Affordable beachfront real estate in the Hokianga is becoming a major drawcard for many Aucklanders looking for a natural escape - with property sales more than doubling in the last year.
Three hours north of Auckland, along State Highway 12, sit the twin settlements of Opononi and Omapere with their long stretches of white beach, rolling sand dunes and royal blue sea, in a still sparsely populated area. The last census put the population at 414.
In 2015, Bayleys Real Estate agent David Baguley said 28 properties had been sold in the area, compared to 12 in 2014 and 13 the year before.
He said interest was growing in the once rather "depressed" market where there remained a number of vacant properties.
Among those buying into the market were a number of well-known figures, including former Black Caps captain Adam Parore, radio and television host Duncan Garner, radio host Kerre Woodham and writer Wendyl Nissen.
When Ms Nissen first bought her house near Omapere, in 2013, the market was so devalued her property valuer wouldn't make the trip out to look at it. He told her and her husband not to expect to get their money back.
But it was the area's relative lack of popularity that drew her in and made her want to spend the "rest of my life" there.
"I loved the vast, private, quiet of the area and the fact I could get away from my Auckland life."
Currently she only spends 50 per cent of her time in their beachside property, but hopes to make it more regular in the New Year.
Mr Baguley said the waterfront properties he sold tended to go to Aucklanders - five within the last two years.
"Aucklanders like the laid-back lifestyle the Hokianga can offer. It is quite anonymous, there is no pretence and they can feel quite at home."
He said it also offered better value compared to East Coast properties. Waterfront properties in the Hokianga tended to sell for around $400,000 to $600,000 compared to the million-dollar plus they sold for on the East Coast.
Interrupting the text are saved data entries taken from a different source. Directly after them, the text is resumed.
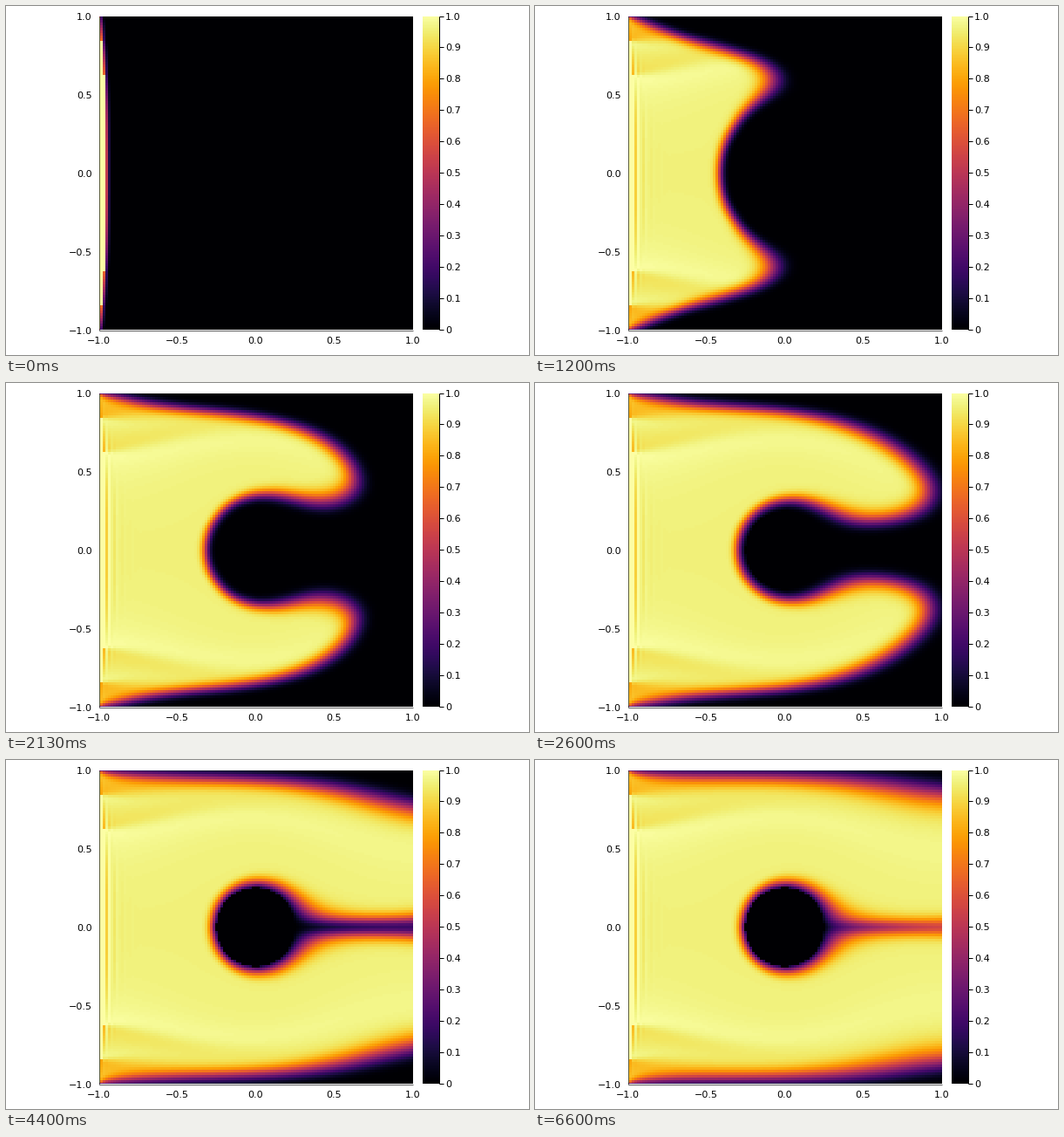
Recreate the animation shown at these times as a matplotlib script. Size 600x400 px, loop 6670 ms.

```python
import numpy as np
import matplotlib.pyplot as plt
from matplotlib.animation import FuncAnimation

W, H = 600, 400
FRAMES, LOOP = 100, 6670
N = 120                # grid intervals per side
D = 2 / N
R = 0.25               # cylinder radius
U, P = 0.0452, 2.8     # inlet speed per frame and profile power
K = 0.165              # diffusion per frame, in cells squared


# Stokes flow past a cylinder in a channel, as a series fitted to its walls
def basis(x, y):
    r = np.maximum(np.hypot(x, y), 0.2)
    t = np.arctan2(y, x)
    cols = []
    for n in range(1, 32, 2):
        s = np.sin(n * t)
        grow, decay = (r / 1.2) ** n, (R / r) ** n
        last = r * np.log(r) if n == 1 else decay * r * r
        cols += [grow * s, grow * r * r * s, decay * s, last * s]
    return np.stack(cols, axis=-1)


def flow_basis(x, y, h=1e-4):
    u = (basis(x, y + h) - basis(x, y - h)) / (2 * h)
    v = (basis(x - h, y) - basis(x + h, y)) / (2 * h)
    return u, v


def fit_flow():
    s = np.linspace(0, 1, 90)
    one, zero = np.ones_like(s), np.zeros_like(s)
    a = s * np.pi / 2
    x = np.concatenate([R * np.cos(a), s, one])
    y = np.concatenate([R * np.sin(a), one, s])
    psi = np.concatenate([zero, one - 1 / (P + 1), s - s ** (P + 1) / (P + 1)])
    u = np.concatenate([zero, zero, 1 - s ** P])
    A = np.concatenate([basis(x, y), *flow_basis(x, y)])
    b = np.concatenate([psi, u, np.zeros_like(u)])
    scale = np.linalg.norm(A, axis=0)
    return np.linalg.lstsq(A / scale, b, rcond=None)[0] / scale


coef = fit_flow()


def in_cylinder(x, y):
    return np.hypot(x, y) < R + 0.001


def velocity(x, y):
    x, y = np.clip(x, -1, 1), np.clip(y, -1, 1)
    u, v = (U * (f @ coef) for f in flow_basis(x, y))
    still = in_cylinder(x, y) | (np.abs(y) > 1 - 1e-9)
    return np.where(still, 0, u), np.where(still, 0, v)


def cell(p):
    g = np.clip((p + 1) / D, 0, N)
    i = np.minimum(g.astype(int), N - 1)
    return i, g - i


def diffuse(c):
    p = np.pad(c, 1)
    around = p[:-2, 1:-1] + p[2:, 1:-1] + p[1:-1, :-2] + p[1:-1, 2:]
    return c + K * (around - 4 * c)


# Diffusion, then semi-Lagrangian transport of the dye, once per frame
def simulate():
    axis = np.linspace(-1, 1, N + 1)
    X, Y = np.meshgrid(axis, axis)
    solid = in_cylinder(X, Y)
    u, v = velocity(X, Y)
    u, v = velocity(X - u / 2, Y - v / 2)
    still = solid | (np.abs(Y) > 1 - 1e-9)
    u[still] = v[still] = 0
    px, py = X - u, Y - v
    i, fx = cell(px)
    j, fy = cell(py)
    inflow = px < -1

    c = np.zeros_like(X)
    c[:, 0] = 1
    out = []
    for _ in range(FRAMES):
        src = diffuse(c)
        low = src[j, i] * (1 - fx) + src[j, i + 1] * fx
        high = src[j + 1, i] * (1 - fx) + src[j + 1, i + 1] * fx
        c = low * (1 - fy) + high * fy
        c[inflow] = 1
        c[solid] = 0
        out.append(c)
    return out


dye = simulate()

plt.rcParams["font.family"] = "DejaVu Sans"
fig = plt.figure(figsize=(W / 100, H / 100), dpi=100, facecolor="white")


def panel(x0, y0, x1, y1):
    ax = fig.add_axes([x0 / W, 1 - y1 / H, (x1 - x0) / W, (y1 - y0) / H])
    ax.set_xticks([])
    ax.set_yticks([])
    for side in ax.spines.values():
        side.set_visible(False)
    return ax


def line(x0, y0, x1, y1, lw=0.72):
    fig.add_artist(plt.Line2D([x0 / W, x1 / W], [1 - y0 / H, 1 - y1 / H],
                              color="black", lw=lw, solid_capstyle="butt"))


def label(x, y, s, ha):
    fig.text(x / W, 1 - y / H, s, ha=ha, va="center_baseline",
             fontsize=8, color="black")


ax = panel(106.5, 11.5, 466.5, 371.5)
image = ax.imshow(dye[0], cmap="inferno", vmin=0, vmax=1, origin="lower",
                  interpolation="nearest", aspect="auto",
                  extent=[-1 - D / 2, 1 + D / 2, -1 - D / 2, 1 + D / 2])
ax.set_xlim(-1, 1)
ax.set_ylim(-1, 1)

bar = panel(478, 11.5, 497, 371)
bar.imshow(np.linspace(0, 1, 256)[:, None], cmap="inferno", origin="lower",
           aspect="auto", interpolation="nearest")

line(106.5, 12, 106.5, 372, 0.45)
line(106.5, 371.5, 466.5, 371.5, 0.45)
line(497, 12, 497, 371)

for val in np.linspace(-1, 1, 5):
    text = f"{val:.1f}".replace("-", "\u2212")
    label(98.7, 192 - 180 * val, text, "right")
    label(286.5 + 180 * val, 383, text, "center")

for n in range(11):
    y = 371 - 35.95 * n
    line(497, y, 502, y)
    label(504.3, y, f"{n / 10:.1f}" if n else "0", "left")


def draw(k):
    image.set_data(dye[k])
    return [image]


anim = FuncAnimation(fig, draw, frames=FRAMES, interval=LOOP / FRAMES,
                     repeat=True, repeat_delay=0, blit=False)
plt.show()
```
The place was put on the map in the 1955 when a dolphin named Opo played with children in the Hokianga harbour. Official protection was granted to the friendly bottlenose just a day before it was found dead. Opo was buried beside the local hall and is celebrated by a statue in Opononi.